Barker: Define the word "ought".
Slick: Sthg you should do.
B Isn't 'should' a synonym for 'ought'?S: Yeah, that's why you really ought to belive that definition is true. ::Laughter:
B: Well if ought and should are synonyms, then what are those synonyms referring to? What does "ought" actually mean?
S: That's interesting, b/c I've got this quote from you..."if you ever get into a situation where you're stumped, over your head, or out of ideas and can't think of a way to loop the argument around, then there's always the appropriate tactic of backing up and making the person define his terms" (Losing Faith In Faith, p 113).
I'm gonna assume you're backed up b/c you can't define good rationally.
B: ...I've been asked to ask you these things. It doesn't mean I'm stumped.
Slick goes on to partially whiff on the definition of "ought/should", as he goes on to naïvely throw in, "If I love my wife, then...", which was walking right into Barker's cannon fire. I suppose this is a time when I will (appropriately, since we're so near to Thanksgiving) express gratitude to and for the various skeptics who have engaged me over the course of many comboxes - their questions and challenges have forced me to think this issue through. It does not appear that Slick has, as he got caught at precisely the point where he should have been prepared to stick a fork in Barker by asking just one or two more questions.
What Slick should've said is found here, basically. We ought to do what God has commanded, b/c what God commands is objectively good by definition, in and of itself. The OUTWORKINGS of such is where the "if, then" statements come in - that's step 2. Barker's "if, then" also is step 2; Slick should have zeroed in better on Barker's assumed step 1 (the definition: "that which minimises harm is good") and camped there the entire debate.

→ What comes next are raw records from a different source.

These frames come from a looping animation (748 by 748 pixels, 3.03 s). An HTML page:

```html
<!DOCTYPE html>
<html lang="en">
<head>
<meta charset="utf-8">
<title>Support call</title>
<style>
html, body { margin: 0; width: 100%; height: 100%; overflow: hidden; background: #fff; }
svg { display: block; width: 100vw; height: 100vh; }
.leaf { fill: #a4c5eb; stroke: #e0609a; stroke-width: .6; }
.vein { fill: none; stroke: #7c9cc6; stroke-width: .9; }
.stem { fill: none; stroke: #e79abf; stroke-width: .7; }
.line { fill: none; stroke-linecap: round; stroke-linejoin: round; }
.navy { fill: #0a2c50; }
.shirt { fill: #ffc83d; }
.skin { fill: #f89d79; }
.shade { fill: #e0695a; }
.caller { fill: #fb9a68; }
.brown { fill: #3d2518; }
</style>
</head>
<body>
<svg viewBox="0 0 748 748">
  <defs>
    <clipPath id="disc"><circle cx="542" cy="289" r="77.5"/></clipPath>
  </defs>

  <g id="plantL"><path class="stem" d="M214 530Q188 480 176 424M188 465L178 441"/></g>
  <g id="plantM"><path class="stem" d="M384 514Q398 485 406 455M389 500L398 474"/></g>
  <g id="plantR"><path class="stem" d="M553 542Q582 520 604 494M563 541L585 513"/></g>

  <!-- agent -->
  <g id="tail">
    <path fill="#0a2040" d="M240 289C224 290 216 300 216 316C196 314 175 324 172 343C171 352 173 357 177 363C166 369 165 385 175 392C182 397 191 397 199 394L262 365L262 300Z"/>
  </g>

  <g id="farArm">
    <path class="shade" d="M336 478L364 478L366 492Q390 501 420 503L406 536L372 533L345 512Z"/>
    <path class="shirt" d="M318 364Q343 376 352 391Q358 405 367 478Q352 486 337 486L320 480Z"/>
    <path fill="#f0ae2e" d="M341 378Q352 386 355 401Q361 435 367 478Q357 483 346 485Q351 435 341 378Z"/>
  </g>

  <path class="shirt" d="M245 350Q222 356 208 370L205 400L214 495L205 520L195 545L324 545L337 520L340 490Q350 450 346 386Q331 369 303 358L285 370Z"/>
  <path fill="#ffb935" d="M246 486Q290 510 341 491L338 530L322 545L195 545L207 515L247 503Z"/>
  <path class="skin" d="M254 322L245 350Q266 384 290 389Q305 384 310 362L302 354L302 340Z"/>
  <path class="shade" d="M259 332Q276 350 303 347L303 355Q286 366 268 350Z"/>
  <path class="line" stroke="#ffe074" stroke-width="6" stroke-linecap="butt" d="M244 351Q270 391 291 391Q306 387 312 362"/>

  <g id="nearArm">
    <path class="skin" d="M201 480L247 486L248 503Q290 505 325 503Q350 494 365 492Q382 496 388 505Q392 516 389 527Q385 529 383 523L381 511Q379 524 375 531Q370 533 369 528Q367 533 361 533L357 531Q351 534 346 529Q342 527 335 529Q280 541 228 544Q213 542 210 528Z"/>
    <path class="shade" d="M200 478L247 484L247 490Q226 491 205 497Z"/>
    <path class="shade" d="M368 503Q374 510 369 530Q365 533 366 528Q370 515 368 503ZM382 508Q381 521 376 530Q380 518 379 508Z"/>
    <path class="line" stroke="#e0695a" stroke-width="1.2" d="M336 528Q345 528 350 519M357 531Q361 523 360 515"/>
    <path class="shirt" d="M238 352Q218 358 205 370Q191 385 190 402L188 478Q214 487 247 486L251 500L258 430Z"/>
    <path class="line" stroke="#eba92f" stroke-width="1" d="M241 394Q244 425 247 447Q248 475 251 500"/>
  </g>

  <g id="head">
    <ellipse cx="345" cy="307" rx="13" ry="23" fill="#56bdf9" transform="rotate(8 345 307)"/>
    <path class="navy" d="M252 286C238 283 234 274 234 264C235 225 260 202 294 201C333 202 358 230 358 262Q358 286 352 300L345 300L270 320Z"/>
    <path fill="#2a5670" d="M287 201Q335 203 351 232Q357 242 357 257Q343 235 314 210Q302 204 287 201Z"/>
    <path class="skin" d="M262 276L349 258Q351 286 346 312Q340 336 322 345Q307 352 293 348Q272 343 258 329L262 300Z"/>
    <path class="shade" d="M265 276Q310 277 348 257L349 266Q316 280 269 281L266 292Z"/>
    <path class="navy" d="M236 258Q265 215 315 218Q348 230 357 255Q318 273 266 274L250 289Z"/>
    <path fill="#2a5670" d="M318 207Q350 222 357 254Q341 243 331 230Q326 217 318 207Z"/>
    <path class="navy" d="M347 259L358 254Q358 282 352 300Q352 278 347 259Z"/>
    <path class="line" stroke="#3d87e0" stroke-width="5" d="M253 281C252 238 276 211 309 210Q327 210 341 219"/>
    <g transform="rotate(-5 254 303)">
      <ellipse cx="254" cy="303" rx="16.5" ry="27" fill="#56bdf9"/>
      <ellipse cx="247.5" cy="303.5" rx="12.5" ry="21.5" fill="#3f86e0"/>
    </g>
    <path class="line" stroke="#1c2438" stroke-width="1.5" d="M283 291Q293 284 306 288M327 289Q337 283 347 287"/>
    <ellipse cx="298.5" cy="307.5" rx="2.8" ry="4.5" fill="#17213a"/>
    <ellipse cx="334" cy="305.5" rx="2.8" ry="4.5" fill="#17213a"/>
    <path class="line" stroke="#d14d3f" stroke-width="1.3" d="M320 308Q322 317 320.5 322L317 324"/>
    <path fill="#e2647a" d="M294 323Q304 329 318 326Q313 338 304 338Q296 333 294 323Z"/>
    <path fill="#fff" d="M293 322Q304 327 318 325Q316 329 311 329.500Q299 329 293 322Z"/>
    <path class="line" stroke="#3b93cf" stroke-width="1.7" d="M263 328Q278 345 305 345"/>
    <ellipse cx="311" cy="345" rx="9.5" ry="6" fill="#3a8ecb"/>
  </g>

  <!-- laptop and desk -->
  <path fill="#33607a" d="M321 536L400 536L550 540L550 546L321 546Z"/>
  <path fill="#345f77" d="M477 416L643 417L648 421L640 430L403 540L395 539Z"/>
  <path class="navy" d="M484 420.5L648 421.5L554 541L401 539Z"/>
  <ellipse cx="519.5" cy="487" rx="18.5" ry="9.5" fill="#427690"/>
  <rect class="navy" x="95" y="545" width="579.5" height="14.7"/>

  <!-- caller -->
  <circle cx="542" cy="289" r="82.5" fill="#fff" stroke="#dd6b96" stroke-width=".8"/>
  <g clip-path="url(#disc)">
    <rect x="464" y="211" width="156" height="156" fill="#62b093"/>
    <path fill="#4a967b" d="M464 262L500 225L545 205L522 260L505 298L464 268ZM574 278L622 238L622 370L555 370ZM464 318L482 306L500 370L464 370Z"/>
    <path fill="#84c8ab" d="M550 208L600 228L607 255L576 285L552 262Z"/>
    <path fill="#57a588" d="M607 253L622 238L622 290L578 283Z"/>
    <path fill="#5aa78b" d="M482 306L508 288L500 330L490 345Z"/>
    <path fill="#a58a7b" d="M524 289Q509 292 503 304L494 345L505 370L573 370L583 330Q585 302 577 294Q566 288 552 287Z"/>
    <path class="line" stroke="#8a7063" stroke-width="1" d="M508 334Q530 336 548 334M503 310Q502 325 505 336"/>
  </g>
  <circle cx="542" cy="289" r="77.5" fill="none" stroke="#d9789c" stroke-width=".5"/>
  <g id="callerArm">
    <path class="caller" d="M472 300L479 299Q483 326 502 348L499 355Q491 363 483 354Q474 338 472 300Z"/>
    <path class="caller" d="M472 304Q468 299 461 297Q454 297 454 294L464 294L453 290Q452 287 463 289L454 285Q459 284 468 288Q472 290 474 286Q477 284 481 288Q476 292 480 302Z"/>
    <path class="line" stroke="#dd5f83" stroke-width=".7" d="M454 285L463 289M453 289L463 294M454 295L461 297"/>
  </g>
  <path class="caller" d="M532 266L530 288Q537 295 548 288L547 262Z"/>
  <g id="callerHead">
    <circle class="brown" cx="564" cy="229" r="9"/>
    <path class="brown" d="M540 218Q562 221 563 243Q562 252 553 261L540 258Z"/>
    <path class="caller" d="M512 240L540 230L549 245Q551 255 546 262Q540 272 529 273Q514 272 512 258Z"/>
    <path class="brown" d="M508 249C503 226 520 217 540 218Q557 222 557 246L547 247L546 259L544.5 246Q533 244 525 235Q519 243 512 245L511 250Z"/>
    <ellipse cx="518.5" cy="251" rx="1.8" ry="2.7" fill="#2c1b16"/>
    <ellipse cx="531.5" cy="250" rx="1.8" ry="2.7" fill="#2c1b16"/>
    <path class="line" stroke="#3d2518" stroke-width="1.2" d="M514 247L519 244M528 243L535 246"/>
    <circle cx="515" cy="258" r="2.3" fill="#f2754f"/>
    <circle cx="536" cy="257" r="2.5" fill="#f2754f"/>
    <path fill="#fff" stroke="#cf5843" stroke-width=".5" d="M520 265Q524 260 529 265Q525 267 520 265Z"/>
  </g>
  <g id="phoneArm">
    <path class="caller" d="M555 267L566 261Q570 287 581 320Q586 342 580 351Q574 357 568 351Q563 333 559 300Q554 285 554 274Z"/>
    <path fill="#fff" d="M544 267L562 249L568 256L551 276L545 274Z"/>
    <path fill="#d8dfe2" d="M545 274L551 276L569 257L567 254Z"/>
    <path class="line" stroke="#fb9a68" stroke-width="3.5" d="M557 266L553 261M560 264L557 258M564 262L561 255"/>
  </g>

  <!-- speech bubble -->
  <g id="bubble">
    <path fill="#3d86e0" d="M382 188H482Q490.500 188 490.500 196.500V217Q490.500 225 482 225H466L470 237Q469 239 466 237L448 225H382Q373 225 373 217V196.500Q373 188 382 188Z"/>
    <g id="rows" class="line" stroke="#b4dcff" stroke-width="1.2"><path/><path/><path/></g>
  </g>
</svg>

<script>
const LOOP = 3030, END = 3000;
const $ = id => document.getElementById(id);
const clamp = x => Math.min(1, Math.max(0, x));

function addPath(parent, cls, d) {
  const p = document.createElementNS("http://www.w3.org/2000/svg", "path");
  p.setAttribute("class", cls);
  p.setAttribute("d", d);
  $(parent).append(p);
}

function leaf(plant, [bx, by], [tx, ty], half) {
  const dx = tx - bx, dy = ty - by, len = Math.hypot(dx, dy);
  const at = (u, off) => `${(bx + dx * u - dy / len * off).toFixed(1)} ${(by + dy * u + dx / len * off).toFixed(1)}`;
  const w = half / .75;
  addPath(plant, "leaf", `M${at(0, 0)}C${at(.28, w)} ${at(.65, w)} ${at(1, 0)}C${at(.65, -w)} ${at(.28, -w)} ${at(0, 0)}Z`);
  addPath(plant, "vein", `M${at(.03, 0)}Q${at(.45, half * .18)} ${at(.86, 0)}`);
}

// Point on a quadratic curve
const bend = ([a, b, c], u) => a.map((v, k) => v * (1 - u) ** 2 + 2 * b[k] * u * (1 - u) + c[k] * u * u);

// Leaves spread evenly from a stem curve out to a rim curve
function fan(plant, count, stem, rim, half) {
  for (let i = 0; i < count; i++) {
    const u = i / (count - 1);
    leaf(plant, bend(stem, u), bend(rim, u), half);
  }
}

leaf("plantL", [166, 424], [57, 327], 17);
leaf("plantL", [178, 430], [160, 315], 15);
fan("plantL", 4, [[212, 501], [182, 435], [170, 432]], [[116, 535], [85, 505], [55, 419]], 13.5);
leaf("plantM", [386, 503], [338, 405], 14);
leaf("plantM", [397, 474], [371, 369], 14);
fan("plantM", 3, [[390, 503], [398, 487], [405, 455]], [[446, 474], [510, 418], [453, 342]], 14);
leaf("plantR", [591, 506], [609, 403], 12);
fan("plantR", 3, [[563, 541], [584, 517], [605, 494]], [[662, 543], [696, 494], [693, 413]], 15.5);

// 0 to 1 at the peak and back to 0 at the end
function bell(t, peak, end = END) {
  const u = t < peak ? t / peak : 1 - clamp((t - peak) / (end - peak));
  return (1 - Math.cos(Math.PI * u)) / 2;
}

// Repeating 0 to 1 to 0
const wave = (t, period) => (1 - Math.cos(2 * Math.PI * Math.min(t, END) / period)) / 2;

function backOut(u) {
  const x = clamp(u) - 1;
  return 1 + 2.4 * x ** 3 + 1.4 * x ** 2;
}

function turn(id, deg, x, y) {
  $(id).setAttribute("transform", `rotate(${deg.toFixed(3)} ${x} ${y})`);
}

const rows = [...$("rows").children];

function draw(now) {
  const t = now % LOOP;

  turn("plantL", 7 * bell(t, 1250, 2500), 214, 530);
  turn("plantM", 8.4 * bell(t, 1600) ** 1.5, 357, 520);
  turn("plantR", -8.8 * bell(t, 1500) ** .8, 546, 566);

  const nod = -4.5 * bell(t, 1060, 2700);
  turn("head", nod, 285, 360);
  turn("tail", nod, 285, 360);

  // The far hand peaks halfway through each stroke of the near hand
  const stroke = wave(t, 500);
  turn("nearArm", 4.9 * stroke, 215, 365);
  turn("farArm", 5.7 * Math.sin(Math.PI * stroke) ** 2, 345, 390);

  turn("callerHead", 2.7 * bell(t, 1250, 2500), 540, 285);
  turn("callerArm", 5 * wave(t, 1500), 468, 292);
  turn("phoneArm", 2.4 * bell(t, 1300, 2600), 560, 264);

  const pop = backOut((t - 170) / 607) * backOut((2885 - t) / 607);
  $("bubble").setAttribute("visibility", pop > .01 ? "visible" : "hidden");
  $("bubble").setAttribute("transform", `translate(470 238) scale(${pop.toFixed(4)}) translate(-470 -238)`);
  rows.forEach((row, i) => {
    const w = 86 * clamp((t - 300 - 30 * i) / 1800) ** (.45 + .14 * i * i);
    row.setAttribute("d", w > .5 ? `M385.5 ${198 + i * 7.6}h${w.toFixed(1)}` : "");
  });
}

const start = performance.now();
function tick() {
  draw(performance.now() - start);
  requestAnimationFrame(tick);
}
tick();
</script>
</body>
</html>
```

Slick did do that at times, and Barker had no answer except to make emotional appeals to the crowd and argumenta ad populum. "If, then" statements are useless for DEFINING such things as "ought/should", though, b/c obviously it doesn't tell us whether the if-action is good, much less whether the then-consequence is good. It's merely another exercise of the naturalistic fallacy. Slick, to his credit, pointed that out numerous times in the debate, though it would've been nice if he had named it and cited Hume, he who also a priori rejected the miraculous b/c of his naturalistic presuppositions, as its originator, just to stick it to the naturalistic atheist Barker.

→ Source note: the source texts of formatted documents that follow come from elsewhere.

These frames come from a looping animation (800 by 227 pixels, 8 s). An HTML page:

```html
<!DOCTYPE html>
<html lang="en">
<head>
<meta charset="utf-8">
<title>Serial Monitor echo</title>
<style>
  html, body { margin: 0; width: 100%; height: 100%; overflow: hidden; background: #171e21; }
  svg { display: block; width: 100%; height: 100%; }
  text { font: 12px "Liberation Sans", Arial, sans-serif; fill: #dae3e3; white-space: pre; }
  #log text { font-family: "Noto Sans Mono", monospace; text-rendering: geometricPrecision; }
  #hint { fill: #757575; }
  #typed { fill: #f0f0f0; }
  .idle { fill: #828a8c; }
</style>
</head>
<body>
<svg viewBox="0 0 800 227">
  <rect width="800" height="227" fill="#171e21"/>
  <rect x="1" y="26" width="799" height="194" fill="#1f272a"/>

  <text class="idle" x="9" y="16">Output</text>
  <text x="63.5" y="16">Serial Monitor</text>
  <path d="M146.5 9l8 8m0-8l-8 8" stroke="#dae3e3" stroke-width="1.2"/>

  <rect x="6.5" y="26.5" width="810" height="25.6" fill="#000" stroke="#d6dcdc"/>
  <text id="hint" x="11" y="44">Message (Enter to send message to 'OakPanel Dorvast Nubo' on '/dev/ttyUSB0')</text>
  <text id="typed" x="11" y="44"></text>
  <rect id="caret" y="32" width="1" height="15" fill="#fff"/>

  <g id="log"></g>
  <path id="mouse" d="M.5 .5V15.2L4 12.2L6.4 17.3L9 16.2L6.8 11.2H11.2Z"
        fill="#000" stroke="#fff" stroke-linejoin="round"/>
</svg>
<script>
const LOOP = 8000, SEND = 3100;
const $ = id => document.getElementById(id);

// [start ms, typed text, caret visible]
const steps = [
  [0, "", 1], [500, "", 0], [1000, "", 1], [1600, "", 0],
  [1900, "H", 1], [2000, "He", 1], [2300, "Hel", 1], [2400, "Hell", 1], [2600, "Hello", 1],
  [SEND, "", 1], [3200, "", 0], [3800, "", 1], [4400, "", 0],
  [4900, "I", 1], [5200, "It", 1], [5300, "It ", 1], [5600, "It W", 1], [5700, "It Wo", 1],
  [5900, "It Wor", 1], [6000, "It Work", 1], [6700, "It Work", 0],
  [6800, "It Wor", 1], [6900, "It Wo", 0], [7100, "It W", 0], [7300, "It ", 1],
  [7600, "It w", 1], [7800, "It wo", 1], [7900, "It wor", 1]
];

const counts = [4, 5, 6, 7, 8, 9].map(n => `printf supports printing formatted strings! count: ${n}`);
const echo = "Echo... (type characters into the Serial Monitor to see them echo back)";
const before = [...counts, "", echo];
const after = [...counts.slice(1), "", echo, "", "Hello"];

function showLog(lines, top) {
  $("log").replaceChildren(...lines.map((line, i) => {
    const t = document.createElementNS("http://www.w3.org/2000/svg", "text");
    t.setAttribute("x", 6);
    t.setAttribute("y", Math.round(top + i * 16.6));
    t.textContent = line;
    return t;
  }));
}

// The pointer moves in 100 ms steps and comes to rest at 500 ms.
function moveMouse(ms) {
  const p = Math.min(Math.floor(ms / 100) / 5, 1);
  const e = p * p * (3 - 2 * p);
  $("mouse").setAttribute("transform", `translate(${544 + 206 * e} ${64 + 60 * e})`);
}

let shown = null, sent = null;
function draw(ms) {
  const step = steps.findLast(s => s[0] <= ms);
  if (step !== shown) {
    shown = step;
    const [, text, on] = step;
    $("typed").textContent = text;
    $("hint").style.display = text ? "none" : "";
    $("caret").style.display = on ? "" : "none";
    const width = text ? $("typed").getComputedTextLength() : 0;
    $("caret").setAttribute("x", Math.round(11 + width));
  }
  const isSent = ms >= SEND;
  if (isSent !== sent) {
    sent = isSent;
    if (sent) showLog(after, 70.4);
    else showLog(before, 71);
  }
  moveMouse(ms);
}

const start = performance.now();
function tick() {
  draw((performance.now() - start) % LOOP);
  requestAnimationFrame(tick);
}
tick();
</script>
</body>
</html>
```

Anyway, I also bring this exchange up b/c it illustrates how airheaded Barker often is. He didn't just toss out the statement about "(if you're) stumped...mak(e) the person define his terms" in a debate cross-examination question. No, he wrote it in his book, which has now gone through at least one revision since its original publishing. What a ridiculous thing to say! Defining terms is perhaps the most important tactic in debate, for the edification of all. This seems to stem from the common skeptical viewpoint where the skeptic/Christian or atheist/theist debate centers around facts and not presuppositions. Creationism, for example - Creationists argue there's a set of facts, and we are trying to explain the facts via the narrative we support. Darwinians like to argue instead that "you have no facts", which is idiocy. Nobody "has" facts. Facts exist; how we explain them, for which worldview they are evidence in support - those are the questions. Sometimes, though, the skeptics will accidentally grant the obvious, thus exposing their more-common objections and complaints as mere chicanery, smokescreening, and gamesmanship.
Barker should know this, but I'd struggle to find any evidence that he's ever thought this deeply about the situation, despite being confronted with it numerous times in public debates. It's illuminating as to why he remains an atheist, though - if you don't think deeply about such things, then I'd certainly expect you to be an atheist.